Verbal Reports and "Real' Reasons" : Confabulation and Conflation
This paper examines the relation between the various forces which underlie human action and verbal reports about our reasons for acting as we did. I maintain that much of the psychological literature on confabulations rests on a dangerous conflation of the reasons for which people act with a variety of distinct motivational factors. In particular, I argue that subjects frequently give correct answers to questions about the considerations they acted upon while remaining largely unaware of why they take themselves to have such reasons to act. Pari passu, experimental psychologists are wrong to maintain that they have shown our everyday reason talk to be systematically confused. This is significant because our everyday reason-ascriptions affect characterizations of action (in terms of intention, knowledge, foresight, etc.) that are morally and legally relevant.

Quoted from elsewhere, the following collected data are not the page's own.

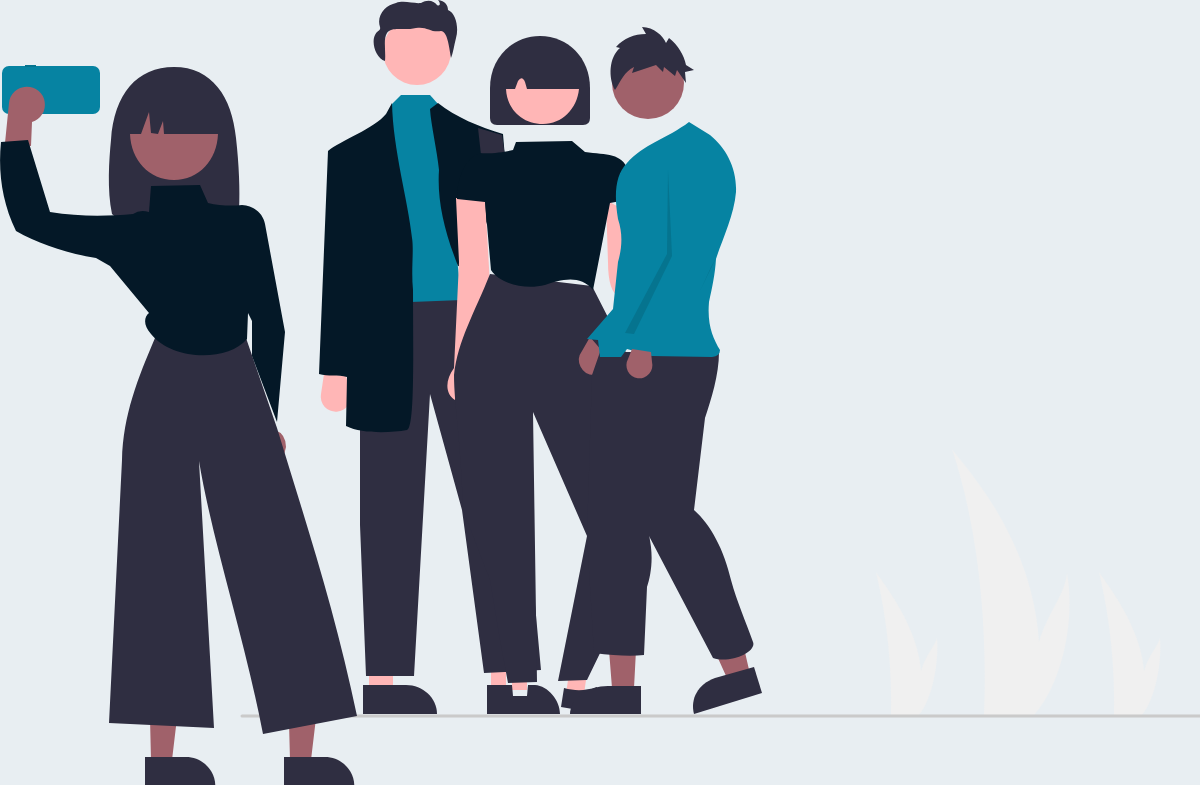
<!DOCTYPE html>
<html lang="en">
<head>
<meta charset="utf-8">
<title>Group selfie</title>
<style>
:root {
  --sky: #e8eef2;
  --charcoal: #2f2e41;
  --ink: #041827;
  --teal: #0683a2;
  --teal-shade: #05748f;
  --skin-light: #ffb6b6;
  --skin-deep: #a0616a;
  --plant: #f0f0f0;
  --ground: #cacaca;
}
html, body { margin: 0; height: 100%; overflow: hidden; background: var(--sky); }
.scene { display: block; width: 1200px; height: 785px; background: var(--sky); }
.charcoal { fill: var(--charcoal); }
.ink { fill: var(--ink); }
.teal { fill: var(--teal); }
.teal-shade { fill: var(--teal-shade); }
.skin-light { fill: var(--skin-light); }
.skin-deep { fill: var(--skin-deep); }
.plant { fill: var(--plant); }
.ground { stroke: var(--ground); stroke-width: 3; stroke-linecap: round; }
</style>
</head>
<body>
<svg class="scene" viewBox="0 0 1200 785" role="img" aria-label="Four friends posing while one of them takes a selfie">
  <defs>
    <path id="shoe" d="M0 0H43C60 0 74 13 74 29H0Z"/>
    <path id="sprout" d="M0 0C3 6 42 52 45 99C50 82 59 74 61 66C63 92 56 127 43 143H15C16 100 12 50 0 0Z"/>
  </defs>

  <g id="plants" class="plant">
    <use href="#sprout" x="876" y="572"/>
    <path d="M952 449C958 460 1032 532 1039 642C1048 612 1065 595 1067 573C1076 625 1060 686 1034 715H984C987 640 982 540 952 449Z"/>
    <use href="#sprout" x="1099" y="572"/>
  </g>

  <line id="ground" class="ground" x1="242" y1="716" x2="1204" y2="716"/>

  <g id="man-in-coat">
    <path class="skin-light" d="M369 672H393V688H369ZM491 668H506V688H491Z"/>
    <use href="#shoe" class="charcoal" x="363" y="685"/>
    <path class="charcoal" d="M360 425V525L366 676H414L430 394L462 510L484 673L541 670L520 440L470 300H408Z"/>
    <path class="teal" d="M401 95H430L438 104L462 300L411 302L388 130L392 104Z"/>
    <path class="skin-light" d="M324 374L321 394A15 15 0 1 0 350 392L346 376Z"/>
    <path class="ink" d="M392 103L386 114C375 128 340 141 328 151L319 374C328 377 338 374 347 377L346 426C362 434 390 433 407 430C415 428 413 350 413 290C411 270 414 250 412 238C408 200 393 150 392 103Z"/>
    <path class="ink" d="M438 103C455 117 480 127 503 134L506 170L470 268L458 266C444 230 437 200 439 170C437 150 431 125 430 109Z"/>
    <path class="charcoal" d="M478 128L502 135L505 156L481 155Z"/>
    <circle class="skin-light" cx="417" cy="51" r="34"/>
    <path class="charcoal" d="M385 61C376 58 371 43 375 35C377 30 381 31 380 27C376 15 386 5 396 3C404 0 414 4 421 3C428 -1 434 1 437 5C440 7 441 3 438 0C445 1 448 5 448 10C456 13 459 28 456 38C454 46 453 53 451 58C449 45 447 31 441 31C431 33 427 26 416 28C403 31 392 26 387 33C383 39 386 51 385 61Z"/>
  </g>

  <g id="woman-with-bob">
    <path class="skin-light" d="M512 680H527V690H512ZM568 680H586L584 694H566Z"/>
    <path class="skin-light" d="M606 200L608 262C608 282 612 294 619 296L624 210Z"/>
    <path class="charcoal" d="M487 685H512L513 696H527L528 685H535C548 686 560 700 560 714H487Z"/>
    <path class="charcoal" d="M564 688C575 691 585 691 597 687L602 714L561 707Z"/>
    <path class="skin-light" d="M456 198L459 262L454 368C445 380 445 394 455 400L490 285L485 198Z"/>
    <path class="charcoal" d="M490 274C474 314 458 340 454 375C454 405 461 440 463 510L490 580L500 640L508 683L537 682L536 615L533 412L587 536L558 681L587 680L650 550L640 380L592 286Z"/>
    <path class="ink" d="M516 142L572 141L585 152C607 155 622 153 628 170L626 200L610 203L593 290C580 274 560 280 545 285C525 290 500 284 491 270L485 202L457 199C457 180 464 158 480 153C490 154 505 152 513 150Z"/>
    <path class="charcoal" d="M490 88C490 58 512 36 540 36S590 58 590 88V118Q590 125 583 125H497Q490 125 490 118Z"/>
    <path class="skin-light" d="M506 89H515L518 81Q522 75 525 82L527 89H579C577 109 562 124 543 124C522 124 507 109 506 89Z"/>
  </g>

  <g id="man-in-sweater">
    <path class="skin-deep" d="M609 650H636L634 688H612ZM717 656L744 648L750 674L727 678Z"/>
    <path class="charcoal" d="M641 686H608C588 686 570 699 570 714H641Z"/>
    <path class="charcoal" d="M754 667L715 678C698 684 690 699 694 714L762 693Z"/>
    <path class="skin-deep" d="M590 337L582 351A15 15 0 0 0 594 375L603 352Z"/>
    <path class="charcoal" d="M600 352H719C719 375 711 400 705 418L694 510C711 525 724 550 731 580C737 602 746 622 753 642C757 652 730 664 713 658L649 536C654 556 651 575 647 587L644 655Q625 657 594 653L587 536L592 375Z"/>
    <path class="teal" d="M689 122L710 135C726 148 737 168 736 192C734 216 722 240 716 259C715 275 712 288 709 302C707 325 713 338 720 350Q720 356 712 357L652 356L627 349L621 357L600 357L598 340L587 339L613 309L618 262C622 248 623 234 618 219C614 195 615 175 627 163C642 145 668 138 689 122Z"/>
    <path class="teal-shade" d="M668 170L672 256L634 334L625 333L667 254ZM716 258L700 291L711 267Z"/>
    <path class="skin-deep" d="M632 349L628 359A13 13 0 1 0 652 362L651 352Z"/>
    <circle class="skin-deep" cx="648" cy="83" r="36"/>
    <path class="charcoal" d="M615 90C608 78 609 57 620 48L616 47C624 38 634 34 646 34L642 27C654 27 663 36 666 43L669 38C678 45 684 55 686 65L694 70L685 72L686 83L677 70L675 76L664 67L663 72L656 65L632 73L634 67C624 72 621 81 615 90Z"/>
  </g>

  <g id="woman-taking-selfie">
    <path class="skin-deep" d="M150 718H177L172 760H151ZM289 722L316 718L311 760H290ZM275 430Q286 434 286 447L284 455Z"/>
    <use href="#shoe" class="charcoal" transform="translate(145 757) scale(.95 1)"/>
    <use href="#shoe" class="charcoal" transform="translate(284 757) scale(.95 1)"/>
    <path class="charcoal" d="M112 214C107 190 109 160 111 140C114 94 137 67 174 67C212 67 232 97 236 138C239 165 240 190 239 210L205 225H125Z"/>
    <path class="skin-deep" d="M130 134H141L149 112L151 133L158 134L163 121L164 134H218C217 160 199 180 174 180S131 160 130 134Z"/>
    <rect id="phone" class="teal" x="2" y="66" width="98" height="48" rx="7"/>
    <path class="teal-shade" d="M25 65H36V67H25Z"/>
    <path class="skin-deep" d="M9 103A18 18 0 1 1 32 122L31 146L5 143Z"/>
    <path class="charcoal" d="M155 338C138 378 123 415 122 460L109 723L214 728L199 461C212 540 245 640 263 734L357 716C335 610 305 520 277 428L246 338Z"/>
    <path class="ink" d="M1 142L28 140L50 212C80 217 110 216 133 214Q140 209 149 212L151 186L200 185L208 203C220 206 233 206 242 205C255 206 263 214 265 224L285 332L277 422L252 356V321L248 313L247 339C228 362 172 361 151 334C143 325 144 317 149 313L110 266L96 258C66 253 39 244 16 231C2 202 -2 172 1 142Z"/>
  </g>
</svg>
</body>
</html>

I conclude, more positively, that far from rendering empirical research on confabulations invalid, my account helps to reveal its true insights into human nature.